» **Records for processing**
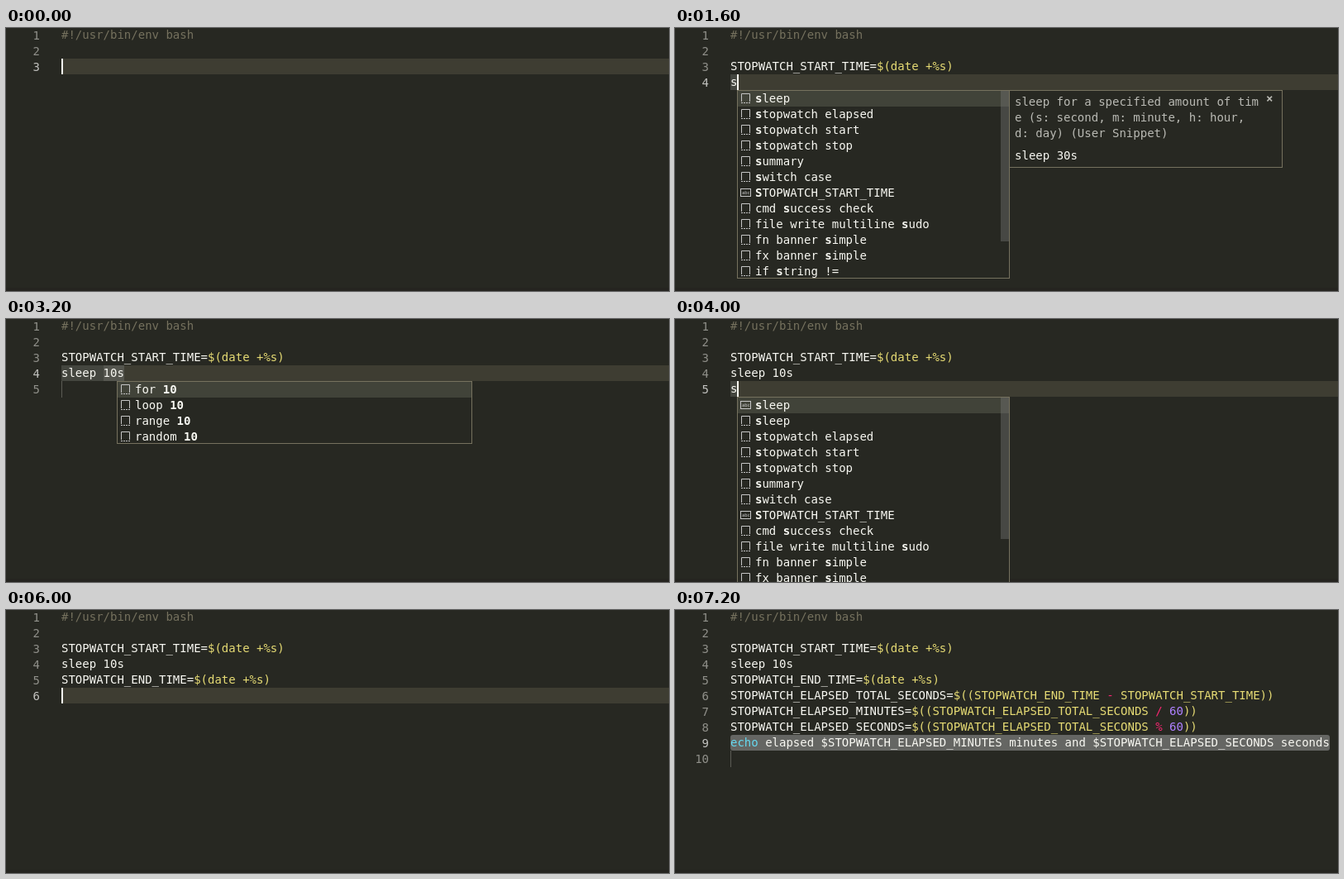
An HTML page that plays this animation: 802x318 px, repeating every 7600 ms.

```html
<!DOCTYPE html>
<html lang="en">
<head>
<meta charset="utf-8">
<title>Shell snippets</title>
<style>
html, body { margin: 0; width: 100%; height: 100%; overflow: hidden; background: #272822; }
svg { display: block; }
text { font: 14px "DejaVu Sans Mono", monospace; white-space: pre; fill: #f8f8f2; }
.b { font-weight: bold; }
</style>
</head>
<body>
<svg id="stage" width="802" height="318" viewBox="0 0 802 318"></svg>
<script>
const STEP = 400, ROW = 19, CHAR = 8.428, LEFT = 67;
const C = {
  bg: '#272822', line: '#3e3d32', text: '#f8f8f2', comment: '#75715e', string: '#e6db74',
  number: '#ae81ff', op: '#f92672', fn: '#66d9ef', border: '#75715e', focus: '#414339',
  word: '#44463f', slot: '#55564f', select: '#656663', icon: '#c5c5c5'
};
const stage = document.getElementById('stage');

const colX = n => LEFT + Math.round(n * CHAR);
const rowY = n => (n - 1) * ROW - 1;
const esc = s => s.replace(/&/g, '&amp;').replace(/</g, '&lt;');
const rect = (x, y, w, h, fill, extra = '') =>
  `<rect x="${x}" y="${y}" width="${w}" height="${h}" fill="${fill}" ${extra}/>`;
const frame = (x, y, w, h) =>
  rect(x + .5, y + .5, w - 1, h - 1, C.bg, `stroke="${C.border}"`);
const text = (x, y, inner, attrs = '') => `<text x="${x}" y="${y}" ${attrs}>${inner}</text>`;
const spans = parts => parts.map(([s, c]) => `<tspan fill="${c}">${esc(s)}</tspan>`).join('');

// Splits a shell line into [text, colour] parts.
function tokens(line) {
  if (line[0] === '#') return [[line, C.comment]];
  if (line.startsWith('echo')) return [['echo', C.fn], [line.slice(4), C.text]];
  const at = line.indexOf('=$(');
  if (at < 0) return [[line, C.text]];
  const parts = line.slice(at + 1).split(/( [-\/%](?= )|\d+)/).map(s =>
    [s, /^\d/.test(s) ? C.number : /^ [-\/%]$/.test(s) ? C.op : C.string]);
  return [[line.slice(0, at + 1), C.text], ...parts];
}

// Breaks coloured parts into rows of at most n characters.
function wrap(parts, n) {
  const chars = parts.flatMap(([s, c]) => [...s].map(ch => [ch, c]));
  const rows = [];
  for (let i = 0; i < chars.length; i += n) rows.push(chars.slice(i, i + n));
  return rows;
}

const SHEBANG = '#!/usr/bin/env bash';
const START = 'STOPWATCH_START_TIME=$(date +%s)';
const END = 'STOPWATCH_END_TIME=$(date +%s)';
const ELAPSED = [
  'STOPWATCH_ELAPSED_TOTAL_SECONDS=$((STOPWATCH_END_TIME - STOPWATCH_START_TIME))',
  'STOPWATCH_ELAPSED_MINUTES=$((STOPWATCH_ELAPSED_TOTAL_SECONDS / 60))',
  'STOPWATCH_ELAPSED_SECONDS=$((STOPWATCH_ELAPSED_TOTAL_SECONDS % 60))',
  'echo elapsed $STOPWATCH_ELAPSED_MINUTES minutes and $STOPWATCH_ELAPSED_SECONDS seconds'
];

const DOCS = {
  sleep: {
    about: ['sleep for a specified amount of tim', 'e (s: second, m: minute, h: hour, ', 'd: day) (User Snippet)'],
    code: ['sleep 30s'], h: 94
  },
  start: { about: ['start stopwatch (User Snippet)'], code: [START], h: 56 },
  stop: { about: ['stop stopwatch (User Snippet)'], code: [END], h: 56 },
  elapsed: { about: ['elapsed time (User Snippet)'], code: ELAPSED, h: 208 }
};

// A leading "@" marks a plain word instead of a snippet.
const WATCH = ['stopwatch elapsed', 'stopwatch start', 'stopwatch stop'];
const TAIL = ['cmd success check', 'file write multiline sudo', 'fn banner simple', 'fx banner simple',
  'if string !=', 'if string =', 'if string empty', 'if string not empty'];
const listS = (words, first = []) => [...first, 'sleep', ...WATCH, 'summary', 'switch case', ...words, ...TAIL];
const listSt = words => [...WATCH, ...words, 'switch case', ...TAIL.slice(4)];
const W_START = '@STOPWATCH_START_TIME', W_END = '@STOPWATCH_END_TIME';
const TENS = ['for 1 to 10', 'loop 1 to 10', 'range 1 to 10', 'random 1 to 10'].map(s => s.replace('1 to ', ''));

const L3 = [SHEBANG, '', START];
const L4 = [...L3, 'sleep 10s'];
const L5 = [...L4, END];
const pop = (query, items, docs, sel = 0, w = 330) => ({ query, items, docs, sel, w });

// One scene per step; "at" is the cursor as [row, column].
const scenes = [
  { lines: [SHEBANG, '', ''], at: [3, 0] },
  { lines: [SHEBANG, '', 's'], at: [3, 1], pop: pop('s', listS([]), 'sleep') },
  { lines: [SHEBANG, '', 's'], at: [3, 1], off: true, pop: pop('s', listS([]), 'start', 2) },
  { lines: [...L3, ''], at: [4, 0] },
  { lines: [...L3, 's'], at: [4, 1], pop: pop('s', listS([W_START]), 'sleep') },
  { lines: [...L3, 'sleep 30s', ''], at: [4, 8], slot: [6, 9], select: [6, 8], stop: 5 },
  { lines: [...L3, 'sleep 1s', ''], at: [4, 7], slot: [6, 8], word: [0, 6], stop: 5 },
  { lines: [...L4, ''], at: [4, 8], slot: [6, 9], word: [0, 6], stop: 5 },
  { lines: [...L4, ''], at: [4, 8], slot: [6, 9], word: [0, 6], stop: 5, off: true, pop: pop('10', TENS, null, 0, 430) },
  { lines: [...L4, ''], at: [5, 0] },
  { lines: [...L4, 's'], at: [5, 1], pop: pop('s', listS([W_START], ['@sleep']), null) },
  { lines: [...L4, 'st'], at: [5, 2], pop: pop('st', listSt([W_START]), 'elapsed') },
  { lines: [...L4, 'st'], at: [5, 2], off: true, pop: pop('st', listSt([W_START]), 'stop', 2) },
  { lines: [...L4, 'st'], at: [5, 2], pop: pop('st', listSt([W_START]), 'stop', 2) },
  { lines: L5, at: [5, END.length] },
  { lines: [...L5, ''], at: [6, 0] },
  { lines: [...L5, 's'], at: [6, 1], pop: pop('s', listS([W_END, W_START], ['@sleep']), null, 0, 430) },
  { lines: [...L5, 'st'], at: [6, 2], pop: pop('st', listSt([W_END, W_START]), 'elapsed') },
  { lines: [...L5, ...ELAPSED, ''], at: [9, 0], select: [0, ELAPSED[3].length], stop: 10, off: true }
];

// Sets the matched letters of a label in bold.
function label(s, query) {
  const run = s.search(new RegExp('\\b' + query, 'i'));
  const hits = new Set();
  let from = 0;
  [...query].forEach((ch, i) => {
    const k = run >= 0 ? run + i : s.toLowerCase().indexOf(ch, from);
    hits.add(k);
    from = k + 1;
  });
  return [...s].map((ch, i) => hits.has(i) ? `<tspan class="b">${ch}</tspan>` : esc(ch)).join('');
}

function icon(x, y, isWord) {
  if (isWord) {
    return rect(x + 4.5, y + 5.5, 12, 9, 'none', `stroke="${C.icon}"`) +
      text(x + 6, y + 12, 'abc', `style="font-size:5.5px;fill:${C.icon}"`);
  }
  return `<path d="M${x + 5.5} ${y + 14}V${y + 4.5}H${x + 15.5}V${y + 14}" fill="none" stroke="${C.icon}"/>` +
    `<path d="M${x + 5} ${y + 15.5}h12" stroke="${C.icon}" stroke-dasharray="2 1"/>`;
}

function drawDocs(x, y, doc) {
  let out = frame(x, y, 331, doc.h), base = y + 19;
  doc.about.forEach((s, i) => out += text(x + 7, base + i * ROW, s, 'opacity=".7"'));
  out += text(x + 311, y + 15, '×', 'class="b" opacity=".7"');
  base += doc.about.length * ROW + 8;
  for (const row of doc.code.flatMap(s => wrap(tokens(s), 37))) {
    if (base < y + doc.h) out += text(x + 7, base, spans(row));
    base += ROW;
  }
  return out;
}

function drawPopup(p, x, y) {
  const total = p.items.length, shown = Math.min(12, total), h = shown * ROW;
  let out = frame(x, y, p.w, h);
  out += rect(x + 1, y + 1 + p.sel * ROW, p.w - 2, ROW, C.focus);
  p.items.slice(0, shown).forEach((item, i) => {
    const isWord = item[0] === '@', top = y + i * ROW;
    out += icon(x, top, isWord) + text(x + 22, top + 15, label(item.replace('@', ''), p.query));
  });
  if (total > shown) out += rect(x + p.w - 11, y + 1, 10, Math.round(h * shown / total), '#797979', 'opacity=".4"');
  out += rect(x + .5, y + .5, p.w - 1, h - 1, 'none', `stroke="${C.border}"`);
  return p.docs ? out + drawDocs(x + p.w - 1, y, DOCS[p.docs]) : out;
}

function draw(s) {
  const [row, col] = s.at, top = rowY(row);
  const band = ([a, b], fill, extra) => rect(colX(a), top, colX(b) - colX(a), ROW, fill, extra);
  let out = rect(0, 0, 802, 318, C.bg) + rect(0, 314, 802, 4, '#252420');
  if (!s.select) out += rect(LEFT, top, 735, ROW, C.line);
  const word = s.word || (s.pop && !s.slot && [0, col]);
  if (word) out += band(word, C.word);
  if (s.slot) out += band(s.slot, C.slot);
  if (s.select) out += band(s.select, C.select, 'rx="3"');
  if (s.stop) out += rect(LEFT, rowY(s.stop), 1, 20, '#5b5b54');
  s.lines.forEach((line, i) => {
    const y = rowY(i + 1);
    out += text(41, y + 15, i + 1, `text-anchor="end" style="fill:${i + 1 === row ? '#c2c2bf' : '#90908a'}"`);
    out += text(LEFT, y + 14, spans(tokens(line)));
  });
  if (!s.off) out += rect(colX(col), top, 2, ROW, '#f8f8f0');
  if (s.pop) out += drawPopup(s.pop, colX(col), top + ROW);
  stage.innerHTML = out;
}

let current = -1;
const begin = performance.now();
function tick() {
  const next = Math.floor((performance.now() - begin) / STEP) % scenes.length;
  if (next !== current) draw(scenes[current = next]);
  requestAnimationFrame(tick);
}
tick();
</script>
</body>
</html>
```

» **Aim of the exercise**
Which lines of the data include the word "return"? Copy each one.

» **Answer to this exercise**
  if (line[0] === '#') return [[line, C.comment]];
  if (line.startsWith('echo')) return [['echo', C.fn], [line.slice(4), C.text]];
  if (at < 0) return [[line, C.text]];
  return [[line.slice(0, at + 1), C.text], ...parts];
  return rows;
  return [...s].map((ch, i) => hits.has(i) ? `<tspan class="b">${ch}</tspan>` : esc(ch)).join('');
    return rect(x + 4.5, y + 5.5, 12, 9, 'none', `stroke="${C.icon}"`) +
  return `<path d="M${x + 5.5} ${y + 14}V${y + 4.5}H${x + 15.5}V${y + 14}" fill="none" stroke="${C.icon}"/>` +
  return out;
  return p.docs ? out + drawDocs(x + p.w - 1, y, DOCS[p.docs]) : out;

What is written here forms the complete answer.